=== YOUR INSTRUCTIONS ===
Scan the entries below for the word "update". Copy out every line in which it occurs.

=== SOURCE DATA ===
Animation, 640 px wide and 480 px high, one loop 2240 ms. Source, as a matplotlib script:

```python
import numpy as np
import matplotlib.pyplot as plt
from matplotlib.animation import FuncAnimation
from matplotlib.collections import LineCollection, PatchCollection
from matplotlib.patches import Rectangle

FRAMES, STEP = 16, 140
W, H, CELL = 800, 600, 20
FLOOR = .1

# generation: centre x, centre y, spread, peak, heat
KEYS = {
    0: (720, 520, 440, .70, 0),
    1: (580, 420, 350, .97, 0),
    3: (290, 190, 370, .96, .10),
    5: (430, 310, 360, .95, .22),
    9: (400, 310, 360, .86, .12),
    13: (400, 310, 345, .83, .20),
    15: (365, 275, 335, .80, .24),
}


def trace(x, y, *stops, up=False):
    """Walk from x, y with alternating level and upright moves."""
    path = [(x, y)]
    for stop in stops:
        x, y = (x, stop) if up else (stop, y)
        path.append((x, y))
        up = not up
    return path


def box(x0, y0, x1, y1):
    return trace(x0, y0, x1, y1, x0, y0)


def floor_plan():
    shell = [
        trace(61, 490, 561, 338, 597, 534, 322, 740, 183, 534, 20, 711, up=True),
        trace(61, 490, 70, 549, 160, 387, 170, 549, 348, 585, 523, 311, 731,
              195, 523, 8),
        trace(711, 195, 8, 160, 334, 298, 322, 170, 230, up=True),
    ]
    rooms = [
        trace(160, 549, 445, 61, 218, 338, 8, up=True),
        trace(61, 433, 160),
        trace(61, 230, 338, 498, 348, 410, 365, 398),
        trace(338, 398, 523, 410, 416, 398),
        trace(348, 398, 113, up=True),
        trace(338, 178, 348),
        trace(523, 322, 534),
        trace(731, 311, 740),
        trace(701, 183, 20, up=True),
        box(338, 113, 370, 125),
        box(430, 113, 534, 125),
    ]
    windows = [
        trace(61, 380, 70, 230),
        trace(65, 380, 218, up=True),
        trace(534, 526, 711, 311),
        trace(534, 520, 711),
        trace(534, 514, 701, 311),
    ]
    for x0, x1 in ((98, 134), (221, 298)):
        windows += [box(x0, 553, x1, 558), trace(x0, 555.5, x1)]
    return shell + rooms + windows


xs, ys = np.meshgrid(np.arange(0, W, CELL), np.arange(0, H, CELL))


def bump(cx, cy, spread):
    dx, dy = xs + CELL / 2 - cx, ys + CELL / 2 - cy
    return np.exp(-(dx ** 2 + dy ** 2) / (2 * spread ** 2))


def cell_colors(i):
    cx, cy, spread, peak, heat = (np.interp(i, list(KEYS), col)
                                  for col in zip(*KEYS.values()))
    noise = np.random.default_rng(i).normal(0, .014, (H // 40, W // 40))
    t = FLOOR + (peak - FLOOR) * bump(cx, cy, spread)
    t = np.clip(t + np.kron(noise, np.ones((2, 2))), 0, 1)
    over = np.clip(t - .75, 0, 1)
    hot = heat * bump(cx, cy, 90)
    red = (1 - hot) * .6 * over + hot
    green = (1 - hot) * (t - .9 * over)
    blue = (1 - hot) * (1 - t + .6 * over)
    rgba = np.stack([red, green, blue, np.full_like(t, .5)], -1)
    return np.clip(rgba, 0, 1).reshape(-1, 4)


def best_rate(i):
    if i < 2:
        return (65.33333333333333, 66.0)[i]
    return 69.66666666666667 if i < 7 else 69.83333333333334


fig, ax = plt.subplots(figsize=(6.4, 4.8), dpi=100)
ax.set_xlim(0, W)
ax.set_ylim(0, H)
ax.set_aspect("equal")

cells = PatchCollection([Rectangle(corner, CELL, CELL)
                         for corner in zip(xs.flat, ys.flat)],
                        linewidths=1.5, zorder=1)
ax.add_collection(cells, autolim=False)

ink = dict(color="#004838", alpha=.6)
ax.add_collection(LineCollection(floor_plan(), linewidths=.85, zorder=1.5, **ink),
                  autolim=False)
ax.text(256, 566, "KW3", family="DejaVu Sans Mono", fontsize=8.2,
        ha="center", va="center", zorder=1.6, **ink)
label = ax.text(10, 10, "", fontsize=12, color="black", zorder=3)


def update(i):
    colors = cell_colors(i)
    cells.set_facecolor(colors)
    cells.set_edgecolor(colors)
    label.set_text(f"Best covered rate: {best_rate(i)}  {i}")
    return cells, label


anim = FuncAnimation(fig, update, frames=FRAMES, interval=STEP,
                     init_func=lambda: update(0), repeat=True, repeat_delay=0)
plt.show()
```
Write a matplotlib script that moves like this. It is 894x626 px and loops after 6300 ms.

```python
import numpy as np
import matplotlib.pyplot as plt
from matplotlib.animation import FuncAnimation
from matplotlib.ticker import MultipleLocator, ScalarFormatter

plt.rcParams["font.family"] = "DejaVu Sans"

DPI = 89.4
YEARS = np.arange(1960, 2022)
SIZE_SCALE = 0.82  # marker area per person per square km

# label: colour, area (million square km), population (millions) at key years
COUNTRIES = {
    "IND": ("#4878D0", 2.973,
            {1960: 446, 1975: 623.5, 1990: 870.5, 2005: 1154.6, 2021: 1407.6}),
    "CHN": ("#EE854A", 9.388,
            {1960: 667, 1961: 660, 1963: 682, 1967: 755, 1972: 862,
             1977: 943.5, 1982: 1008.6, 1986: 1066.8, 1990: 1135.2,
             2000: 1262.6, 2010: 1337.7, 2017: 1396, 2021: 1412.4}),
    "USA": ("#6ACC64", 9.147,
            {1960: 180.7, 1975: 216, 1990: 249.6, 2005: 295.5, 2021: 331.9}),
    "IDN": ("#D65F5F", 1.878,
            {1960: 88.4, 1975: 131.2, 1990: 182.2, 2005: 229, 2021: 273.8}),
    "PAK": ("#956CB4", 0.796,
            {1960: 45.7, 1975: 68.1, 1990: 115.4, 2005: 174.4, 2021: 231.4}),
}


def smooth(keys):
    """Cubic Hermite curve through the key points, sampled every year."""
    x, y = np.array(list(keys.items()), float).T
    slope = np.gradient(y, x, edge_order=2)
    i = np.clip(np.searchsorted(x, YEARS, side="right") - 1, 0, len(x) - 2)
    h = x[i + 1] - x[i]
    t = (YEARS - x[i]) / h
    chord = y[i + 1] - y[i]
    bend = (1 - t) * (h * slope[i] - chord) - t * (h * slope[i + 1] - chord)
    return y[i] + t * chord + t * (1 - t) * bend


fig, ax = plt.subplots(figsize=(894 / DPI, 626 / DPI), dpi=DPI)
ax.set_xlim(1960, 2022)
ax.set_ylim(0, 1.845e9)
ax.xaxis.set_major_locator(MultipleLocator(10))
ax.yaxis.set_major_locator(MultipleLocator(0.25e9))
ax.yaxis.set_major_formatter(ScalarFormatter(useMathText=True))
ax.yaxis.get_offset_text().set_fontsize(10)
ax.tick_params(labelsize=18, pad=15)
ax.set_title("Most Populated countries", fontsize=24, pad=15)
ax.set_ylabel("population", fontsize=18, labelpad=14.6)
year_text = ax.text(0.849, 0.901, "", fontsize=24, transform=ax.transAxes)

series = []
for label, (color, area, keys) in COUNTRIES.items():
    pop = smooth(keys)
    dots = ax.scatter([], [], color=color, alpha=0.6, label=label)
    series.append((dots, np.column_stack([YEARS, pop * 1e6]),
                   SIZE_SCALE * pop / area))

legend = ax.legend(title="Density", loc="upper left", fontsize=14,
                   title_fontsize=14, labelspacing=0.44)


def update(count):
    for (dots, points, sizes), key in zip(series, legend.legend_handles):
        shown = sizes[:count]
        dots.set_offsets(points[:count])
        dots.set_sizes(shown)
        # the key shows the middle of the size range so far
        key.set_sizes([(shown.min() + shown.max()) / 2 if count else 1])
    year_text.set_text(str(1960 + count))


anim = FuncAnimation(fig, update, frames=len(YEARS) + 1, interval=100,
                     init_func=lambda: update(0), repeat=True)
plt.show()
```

=== RESPONSE ===
def update(i):
anim = FuncAnimation(fig, update, frames=FRAMES, interval=STEP,
                     init_func=lambda: update(0), repeat=True, repeat_delay=0)
def update(count):
anim = FuncAnimation(fig, update, frames=len(YEARS) + 1, interval=100,
                     init_func=lambda: update(0), repeat=True)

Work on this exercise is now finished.